[[ SUPPLIED DATA, beginning ]]

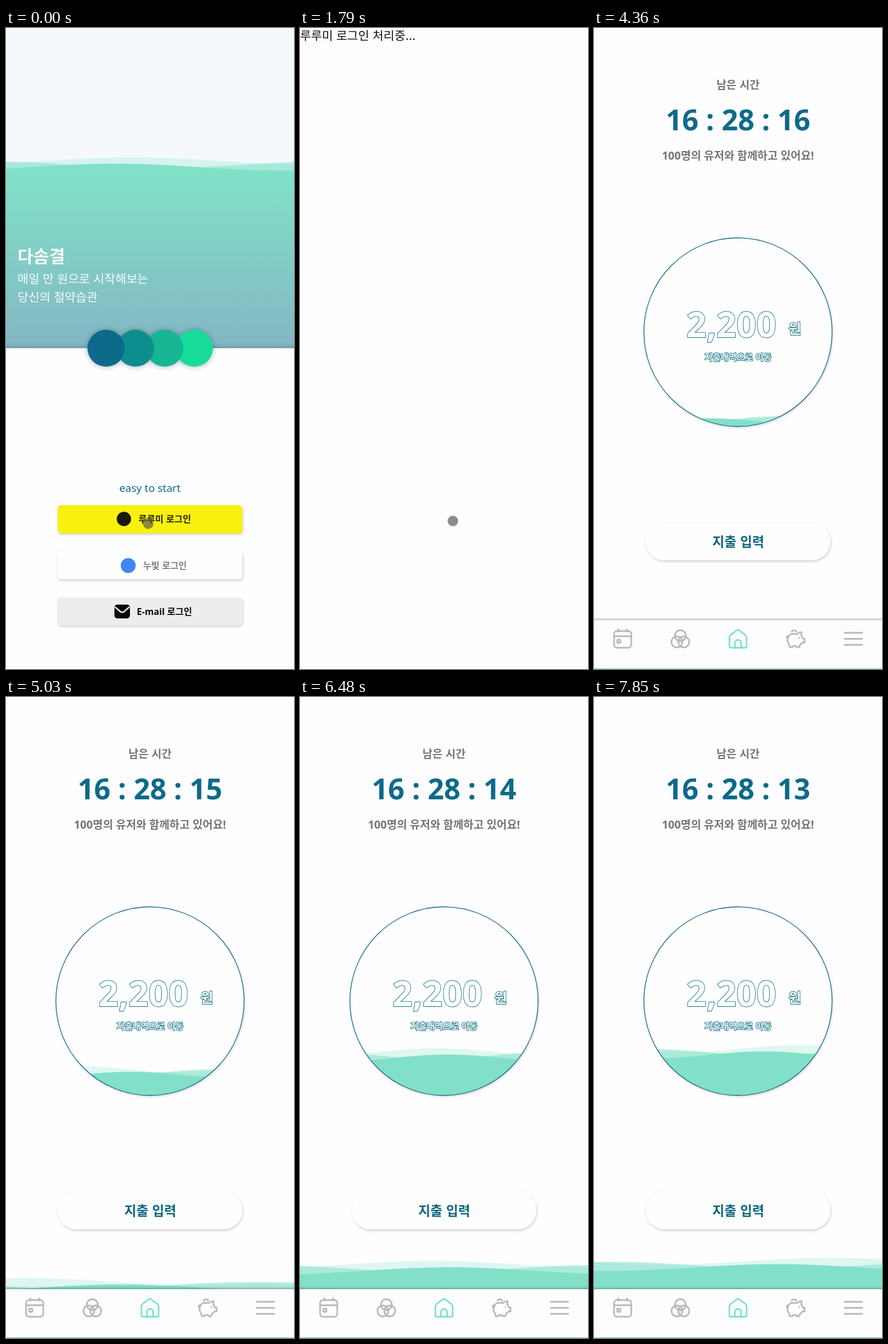
Recreate the animation shown at these times as an HTML page. Size 502 by 1115 pixels, loop 7880 ms.

```html
<!DOCTYPE html>
<html lang="ko">
<head>
<meta charset="utf-8">
<title>Login to home</title>
<style>
html, body { margin: 0; width: 100%; height: 100%; overflow: hidden; background: #fefdff; }
svg { display: block; width: 100%; height: 100%; }
text { font-family: "Noto Sans CJK KR", "Noto Sans CJK", sans-serif; }
.latin { font-family: "Noto Sans", "Noto Sans CJK KR", sans-serif; }
.bold { font-weight: 700; }
.mid { text-anchor: middle; }
.line { fill: #fefeff; stroke: #0e7182; stroke-width: 1.8; paint-order: stroke; stroke-linejoin: round; }
.icon { fill: none; stroke: #b9b9bc; stroke-width: 2.8; stroke-linecap: round; stroke-linejoin: round; }
</style>
</head>
<body>
<svg viewBox="0 0 502 1115" preserveAspectRatio="none">
  <defs>
    <linearGradient id="sea" gradientUnits="userSpaceOnUse" x1="0" y1="237" x2="0" y2="557">
      <stop offset="0" stop-color="#80e2c7"/>
      <stop offset="0.2" stop-color="#81dbc7"/>
      <stop offset="1" stop-color="#83b6c4"/>
    </linearGradient>
    <filter id="lift" x="-20%" y="-30%" width="140%" height="170%">
      <feDropShadow dx="1" dy="2" stdDeviation="2" flood-opacity="0.2"/>
    </filter>
    <filter id="edge" x="-10%" y="-30%" width="120%" height="160%">
      <feDropShadow dx="0" dy="0" stdDeviation="5" flood-color="#26404c" flood-opacity="0.45"/>
    </filter>
    <filter id="bar" x="-10%" y="-30%" width="120%" height="160%">
      <feDropShadow dx="0" dy="-1" stdDeviation="2" flood-opacity="0.4"/>
    </filter>
    <clipPath id="bowl"><circle cx="251" cy="529" r="164"/></clipPath>
  </defs>
  <rect width="502" height="1115" fill="#fefdff"/>

  <g id="login">
    <rect width="502" height="560" fill="#f5f9fc"/>
    <g id="loginSea" fill="url(#sea)"></g>
    <rect x="-30" y="557" width="562" height="600" fill="#fefdff" filter="url(#edge)"/>
    <g filter="url(#edge)">
      <ellipse cx="328" cy="557" rx="32.5" ry="32" fill="#14db9b"/>
      <ellipse cx="276.5" cy="557" rx="32.5" ry="32" fill="#12b594"/>
      <ellipse cx="225.5" cy="557" rx="32.5" ry="32" fill="#0f8e8e"/>
      <ellipse cx="174.5" cy="557" rx="32.5" ry="32" fill="#0d6b8b"/>
    </g>
    <g fill="#f6fbfc">
      <text class="bold" x="20" y="408" font-size="30">다솜결</text>
      <text x="20" y="444" font-size="20.8">매일 만 원으로 시작해보는</text>
      <text x="20" y="476" font-size="20.8">당신의 절약습관</text>
    </g>
    <text class="latin mid" x="251" y="807" font-size="18.5" fill="#0e6a87">easy to start</text>
    <g filter="url(#lift)">
      <rect x="90" y="830" width="322" height="49" rx="6" fill="#f8f10c"/>
      <rect x="90" y="910" width="322" height="49" rx="6" fill="#fefeff"/>
      <rect x="90" y="991" width="322" height="48" rx="6" fill="#edecee"/>
    </g>
    <circle cx="205.5" cy="854" r="12.5" fill="#19180a"/>
    <circle cx="213" cy="935" r="13" fill="#4285f4"/>
    <rect x="189" y="1003" width="27" height="24" rx="5" fill="#050505"/>
    <path d="M190 1007L199 1015Q202.5 1018 206 1015L215 1007" fill="none" stroke="#edecee" stroke-width="2.4"/>
    <text class="bold" x="231" y="860" font-size="15.8" fill="#24230a">루루미 로그인</text>
    <text class="bold" x="239" y="940.5" font-size="15.6" fill="#7d7d7f">누빛 로그인</text>
    <text class="latin bold" x="228" y="1021" font-size="15.8" fill="#0a0a0a">E-mail 로그인</text>
  </g>

  <text id="wait" x="0" y="21" font-size="20.8" fill="#111">루루미 로그인 처리중...</text>
  <circle id="touch" r="9.2" fill="#505050" fill-opacity="0.64"/>

  <g id="home">
    <g class="mid bold" fill="#757577">
      <text x="251" y="105.5" font-size="19">남은 시간</text>
      <text class="latin" x="251" y="229" font-size="19.2">100명의 유저와 함께하고 있어요!</text>
    </g>
    <text id="clock" class="latin mid bold" x="251" y="178" font-size="50" fill="#0c6a8a"></text>
    <circle cx="251" cy="529" r="164" fill="#fefeff" filter="url(#lift)"/>
    <g clip-path="url(#bowl)"><g id="bowlSea" fill="#82e0c8"></g></g>
    <circle cx="251" cy="529" r="164" fill="none" stroke="#0f6a85" stroke-width="1.3"/>
    <g class="bold">
      <text class="latin line" x="161" y="538" font-size="61">2,200</text>
      <text class="line" x="339" y="532" font-size="24">원</text>
      <text class="line mid" x="251" y="578" font-size="15.3">지출내역으로 이동</text>
    </g>
    <g id="floorSea" fill="#82e0c8"></g>
    <rect x="90" y="860" width="322" height="66" rx="33" fill="#fefeff" filter="url(#lift)"/>
    <text class="mid bold" x="251.5" y="901.5" font-size="22.8" fill="#0c6580">지출 입력</text>
    <rect x="-20" y="1030" width="542" height="84" fill="#fdfcfe" filter="url(#bar)"/>
    <g class="icon">
      <rect x="35" y="1049" width="30" height="29" rx="5"/>
      <path d="M35 1058H65M42.5 1046V1050M57.5 1046V1050"/>
      <rect x="40.5" y="1064" width="5.5" height="5.5" rx="1"/>
      <circle cx="150.5" cy="1057" r="9.5"/>
      <circle cx="144.5" cy="1068" r="9.5"/>
      <circle cx="156.5" cy="1068" r="9.5"/>
      <path stroke="#7fe2c8" d="M236 1075V1060Q236 1058 238 1056L248.5 1048Q251 1046 253.5 1048L264 1056Q266 1058 266 1060V1075Q266 1078 263 1078H239Q236 1078 236 1075ZM245.5 1078V1070A5.5 5.5 0 0 1 256.5 1070V1078"/>
      <path d="M344 1054H354Q358 1050 362 1051L361 1056Q363 1058 364 1062H367V1069H363Q361 1072 359 1073L358 1077H353L352 1075H347L346 1077H341L340 1072Q336 1067 338 1061Q340 1055 344 1054ZM337 1062Q335 1060 337 1058M344.5 1050A4.5 4.5 0 0 1 352.5 1050M358 1061V1061.2"/>
      <path d="M437 1052H467.5M437 1062.5H467.5M437 1073H467.5"/>
    </g>
  </g>
  <text id="size" class="latin" x="497" y="17" font-size="12.4" text-anchor="end" fill="#59595c">412px × 915px</text>
</svg>
<script>
const LOOP = 7880, WAIT = 1790, BLANK = 2200, SIZE = 2480, HOME = 3000, RISE = 3800;
const TICKS = [4060, 4990, 5990, 6990];
const PERIOD = 589;
const $ = id => document.getElementById(id);
const show = (id, on) => $(id).setAttribute('display', on ? 'inline' : 'none');

// Layers from back to front: crest positions at login start and at 5030 ms.
const layers = [
  { lift: -7, alpha: 0.26, time: 4400, login: 220, home: 35 },
  { lift: 0, alpha: 0.55, time: 8400, login: -30, home: 420 },
  { lift: 4, alpha: 1, time: 14000, login: 190, home: 200 }
];

function makeSea(id, key, left, width, bottom) {
  const paths = layers.map(l => {
    const p = document.createElementNS('http://www.w3.org/2000/svg', 'path');
    p.setAttribute('opacity', l.alpha);
    $(id).append(p);
    return p;
  });
  return (time, level) => layers.forEach((l, i) => {
    const crest = l[key] + PERIOD * time / l.time;
    let d = `M${left} ${bottom}`;
    for (let x = 0; x <= 504; x += 8) {
      const y = level + l.lift - 6 * Math.cos((x - crest) * 2 * Math.PI / PERIOD);
      d += `L${(left + x * width / 502).toFixed(1)} ${y.toFixed(2)}`;
    }
    paths[i].setAttribute('d', `${d}V${bottom}Z`);
  });
}

const loginSea = makeSea('loginSea', 'login', 0, 502, 560);
const bowlSea = makeSea('bowlSea', 'home', 87, 328, 700);
const floorSea = makeSea('floorSea', 'home', 0, 502, 1115);

const clamp = v => Math.max(0, Math.min(1, v));

// cubic-bezier(.25, .1, .25, 1)
function ease(x) {
  let lo = 0, hi = 1;
  const bez = (u, a, b) => 3 * u * (1 - u) * (1 - u) * a + 3 * u * u * (1 - u) * b + u * u * u;
  for (let i = 0; i < 24; i++) {
    const u = (lo + hi) / 2;
    if (bez(u, 0.25, 0.25) < x) lo = u; else hi = u;
  }
  return bez(lo, 0.1, 1);
}

function draw(t) {
  const login = t < WAIT, home = t >= HOME, rising = t >= RISE;
  show('login', login);
  show('wait', t >= WAIT && t < BLANK);
  show('touch', t < BLANK);
  show('home', home);
  show('size', t >= SIZE && t < TICKS[0]);
  show('bowlSea', rising);
  show('floorSea', rising);

  if (login) loginSea(Math.min(t, 1580), 238);

  const m = clamp((t - 60) / 1500), k = m * m * (3 - 2 * m);
  $('touch').setAttribute('cx', 248 + 18.5 * k);
  $('touch').setAttribute('cy', 862 - 4.5 * k);

  $('clock').textContent = `16 : 28 : ${17 - TICKS.filter(s => t >= s).length}`;
  if (rising) {
    const drop = 75 * (1 - ease(clamp((t - RISE) / 4000)));
    bowlSea(t - 5030, 618.5 + drop);
    floorSea(t - 5030, 988.5 + drop);
  }
}

const start = performance.now();
function tick() {
  draw((performance.now() - start) % LOOP);
  requestAnimationFrame(tick);
}
tick();
</script>
</body>
</html>
```
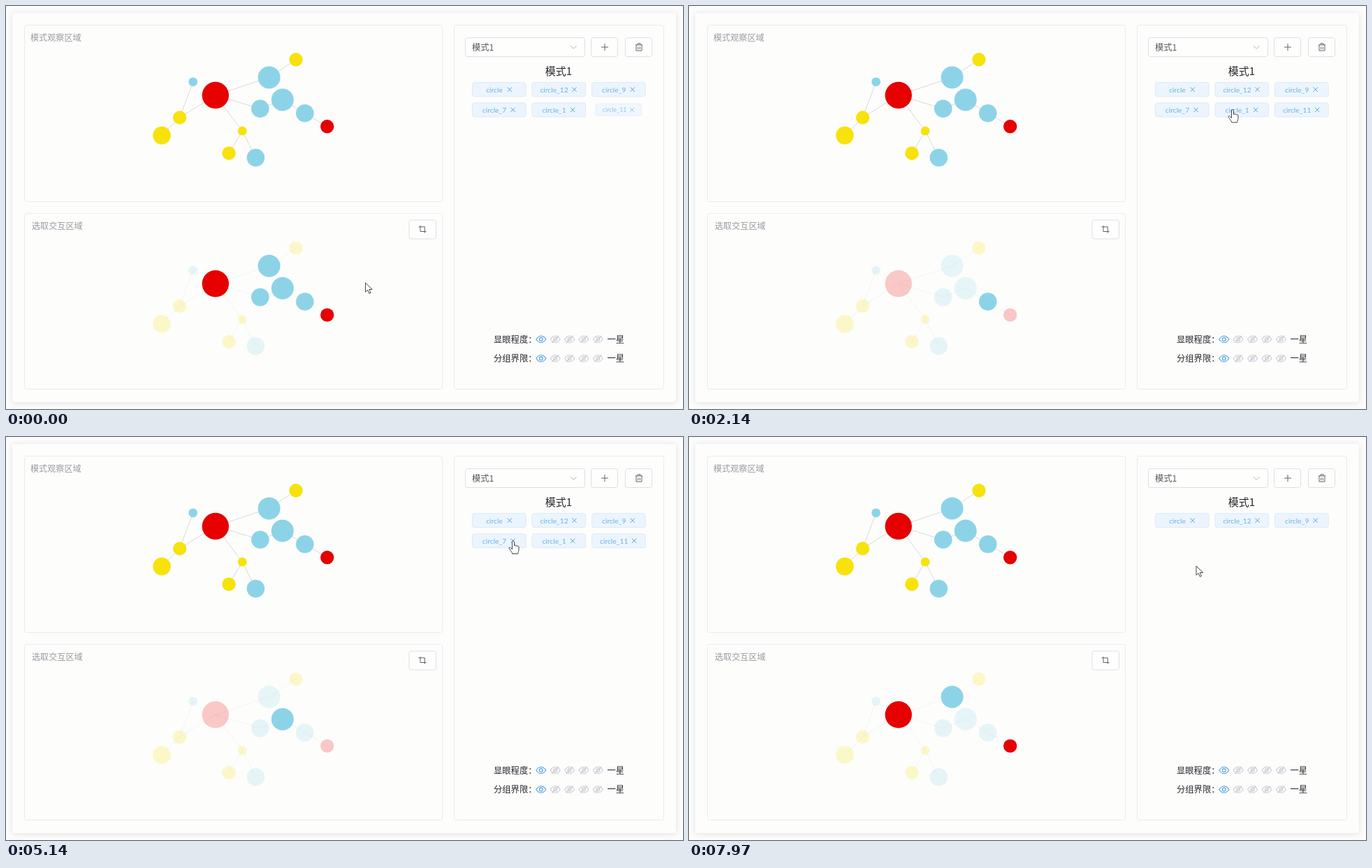
These frames come from a looping animation (969 by 578 pixels, 8000 ms). An HTML page:

```html
<!DOCTYPE html>
<html lang="zh-CN">
<head>
<meta charset="utf-8">
<style>
  html, body { margin: 0; width: 100%; height: 100%; overflow: hidden; background: #fdfdfb; }
  svg { display: block; width: 100%; height: 100%; font-family: 'Noto Sans CJK SC', 'Noto Sans CJK', sans-serif; }
  .card { fill: #fdfdfc; filter: drop-shadow(0 1px 5px rgba(60, 70, 110, .16)); }
  .box { fill: none; stroke: #e9ebf2; }
  .control { fill: #fefefd; stroke: #dcdfe6; }
  .icon { fill: none; stroke: #5f6268; stroke-width: 1; }
  .label { font-size: 12.1px; fill: #999b9f; }
  .rate { font-size: 12.3px; fill: #26282c; }
  .edge { stroke: #cfd0d2; stroke-width: .8; }
  .tag rect { fill: #ecf5fe; stroke: #d9eafb; }
  .tag text { font: 10.3px Lato, sans-serif; fill: #68b2e4; text-anchor: middle; }
  .tag path { stroke: #4fa5e0; stroke-width: 1; }
  .cursor { fill: #fff; stroke: #44464c; stroke-width: 1; stroke-linejoin: round; }
</style>
</head>
<body>
<svg viewBox="0 0 969 578" xmlns="http://www.w3.org/2000/svg">
  <rect class="card" x="9" y="10" width="950" height="558" rx="3"/>
  <rect class="box" x="26.5" y="27.5" width="598" height="253" rx="3"/>
  <rect class="box" x="26.5" y="297.5" width="598" height="252" rx="3"/>
  <rect class="box" x="641.5" y="27.5" width="300" height="522" rx="3"/>
  <text class="label" x="35" y="49.8">模式观察区域</text>
  <text class="label" x="37" y="320">选取交互区域</text>

  <rect class="control" x="657.5" y="45.5" width="171" height="27" rx="3"/>
  <rect class="control" x="837.5" y="45.5" width="38" height="27" rx="3"/>
  <rect class="control" x="886.5" y="45.5" width="38" height="27" rx="3"/>
  <rect class="control" x="577" y="307" width="38.5" height="27" rx="3"/>
  <text x="667" y="64" font-size="12.3" fill="#55575c">模式1</text>
  <path class="icon" style="stroke:#b4b8c0" d="M808 57l4.3 4.3 4.3-4.3"/>
  <path class="icon" d="M852 59h10M857 54v10"/>
  <path class="icon" d="M901 55.8h10M904 55.5v-1.7h4v1.7M902 56v8h8v-8M904.7 58.5v3.5M907.3 58.5v3.5"/>
  <path class="icon" d="M593 315v8.5h8.5M590.500 316.800H599.300V325.500"/>
  <text x="791" y="99.300" font-size="15" fill="#26282c" text-anchor="middle">模式1</text>

  <g id="ratings"></g>
  <g id="observed"></g>
  <g id="selection" transform="translate(0 270.3)"></g>
  <g id="tags"></g>
  <g class="cursor">
    <path id="arrow" d="M0 0V13.200L3.200 10.300 5.300 15.300 7.500 14.400 5.400 9.500H9.700Z"/>
    <path id="hand" d="M-1.500 1.500a1.500 1.500 0 0 1 3 0V7c.4-1.300 2.400-1 2.500.4.400-1.100 2.200-.8 2.300.5.400-.8 1.700-.5 1.700.7v4.200c0 2.200-1.200 3-1.400 5.700H-1.200c-.3-2.500-3-4.500-4.600-7.600-.7-1.400.9-2.300 2-1.100l2.300 2.400Z"/>
  </g>
</svg>
<script>
const LOOP = 8000, ZOOM = 250;
const RED = '#e60000', BLUE = '#8dd3e8', YELLOW = '#f7e20c';
const $ = id => document.getElementById(id);

function add(parent, name, attrs = {}, text = '') {
  const el = document.createElementNS('http://www.w3.org/2000/svg', name);
  for (const key in attrs) el.setAttribute(key, attrs[key]);
  el.textContent = text;
  return parent.appendChild(el);
}

// x, y, radius, colour, tag name
const nodes = [
  [299.8, 128, 19.2, RED, 'circle'],
  [376.6, 102.4, 16, BLUE, 'circle_9'],
  [395.8, 134.5, 16, BLUE, 'circle_7'],
  [363.8, 147.3, 12.8, BLUE, 'circle_11'],
  [427.8, 153.7, 12.8, BLUE, 'circle_1'],
  [459.7, 172.8, 9.7, RED, 'circle_12'],
  [415, 76.8, 9.7, YELLOW],
  [267.7, 108.8, 6.4, BLUE],
  [248.6, 160, 9.7, YELLOW],
  [223, 185.6, 12.8, YELLOW],
  [338.2, 179.2, 6.4, YELLOW],
  [319, 211.2, 9.7, YELLOW],
  [357.4, 217.5, 12.8, BLUE]
];
const edges = [[0, 1], [1, 6], [0, 3], [3, 2], [2, 4], [4, 5],
               [0, 8], [8, 9], [7, 8], [0, 10], [10, 11], [10, 12]];

function drawGraph(parent, edgeOpacity) {
  for (const [a, b] of edges) {
    const [x1, y1] = nodes[a], [x2, y2] = nodes[b];
    add(parent, 'line', { class: 'edge', x1, y1, x2, y2, opacity: edgeOpacity });
  }
  return nodes.map(([cx, cy, r, fill]) => add(parent, 'circle', { cx, cy, r, fill }));
}
drawGraph($('observed'), 1);
const selectable = drawGraph($('selection'), .25);

function drawRating(y, label) {
  const row = $('ratings');
  add(row, 'text', { class: 'rate', x: 698, y: y + 4.5 }, label);
  for (let i = 0; i < 5; i++) {
    const eye = add(row, 'g', {
      transform: `translate(${765.8 + i * 20.4} ${y})`, fill: 'none',
      stroke: i ? '#c8cbd3' : '#4a9fe0', 'stroke-width': 1.1
    });
    add(eye, 'path', { d: 'M-7 0Q-4-4.800 0-4.800T7 0Q4 4.800 0 4.800T-7 0Z' });
    add(eye, 'circle', { r: 2.4 });
    if (i) add(eye, 'path', { d: 'M-5 5L5-5' });
  }
  add(row, 'text', { class: 'rate', x: 860.5, y: y + 4.5 }, '一星');
}
drawRating(478, '显眼程度：');
drawRating(505.5, '分组界限：');

const removedAt = { circle_7: 5150, circle_1: 6650, circle_11: 7200 };
const tags = ['circle', 'circle_12', 'circle_9', 'circle_7', 'circle_1', 'circle_11'].map(name => {
  const el = add($('tags'), 'g', { class: 'tag' });
  const width = name.length * 4.8 - 5.5;
  add(el, 'rect', { x: -38.3, y: -10, width: 76.6, height: 20, rx: 3 });
  add(el, 'text', { x: -6.7, y: 4 }, name);
  add(el, 'path', { d: `M${width / 2 + .2}-3.200l6.400 6.400m0-6.400l-6.400 6.400` });
  return { name, el, end: removedAt[name] ?? Infinity };
});

// time, x, y of the pointer tip
const route = [
  [0, 514.5, 397], [850, 764, 259.5], [1150, 764, 259.5], [1900, 778, 148.5],
  [2300, 778, 148.5], [2850, 860, 153.5], [3250, 860, 153.5], [4000, 692, 148.5],
  [4450, 692, 148.5], [4900, 726, 149], [5300, 726, 149], [5850, 769, 148.5],
  [6100, 769, 148.5], [6500, 726, 149], [7300, 726, 149], [7800, 726, 185], [LOOP, 726, 185]
];

function pointerAt(t) {
  const i = route.findIndex(stop => t < stop[0]);
  const [t0, x0, y0] = route[i - 1], [t1, x1, y1] = route[i];
  const u = (t - t0) / (t1 - t0), k = u * u * (3 - 2 * u);
  return [x0 + (x1 - x0) * k, y0 + (y1 - y0) * k];
}

function render(t) {
  const [px, py] = pointerAt(t);
  let slot = 0, hovered = null;
  for (const { name, el, end } of tags) {
    const gone = t >= end + ZOOM;
    el.style.display = gone ? 'none' : '';
    if (gone) continue;
    const x = 705.7 + slot % 3 * 85.6, y = 119.7 + Math.floor(slot / 3) * 29.2;
    slot++;
    const entering = name === 'circle_11' ? Math.min(1, .86 + t / 1000) : 1;
    const scale = Math.min(entering, t < end ? 1 : 1 - (t - end) / ZOOM);
    el.setAttribute('transform', `translate(${x} ${y}) scale(${scale})`);
    el.setAttribute('opacity', scale < 1 ? scale * .85 : 1);
    if (Math.abs(px - x) < 38.5 && Math.abs(py - y) < 10.5) hovered = name;
  }
  // Single-node focus applies only until the first tag is removed.
  const focus = t < removedAt.circle_7 ? hovered : null;
  selectable.forEach((circle, i) => {
    const name = nodes[i][4];
    const active = name && (focus ? name === focus : t < (removedAt[name] ?? Infinity));
    circle.setAttribute('opacity', active ? 1 : .21);
  });
  $('arrow').style.display = hovered ? 'none' : '';
  $('hand').style.display = hovered ? '' : 'none';
  $('arrow').parentNode.setAttribute('transform', `translate(${px} ${py})`);
}

const start = performance.now();
function tick() {
  render((performance.now() - start) % LOOP);
  requestAnimationFrame(tick);
}
tick();
</script>
</body>
</html>
```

[[ SUPPLIED DATA, end ]]

WHAT YOU HAVE TO DO
Return only the number of lines in the material with the word "control" in them.

OUTPUT OF THE EXERCISE
5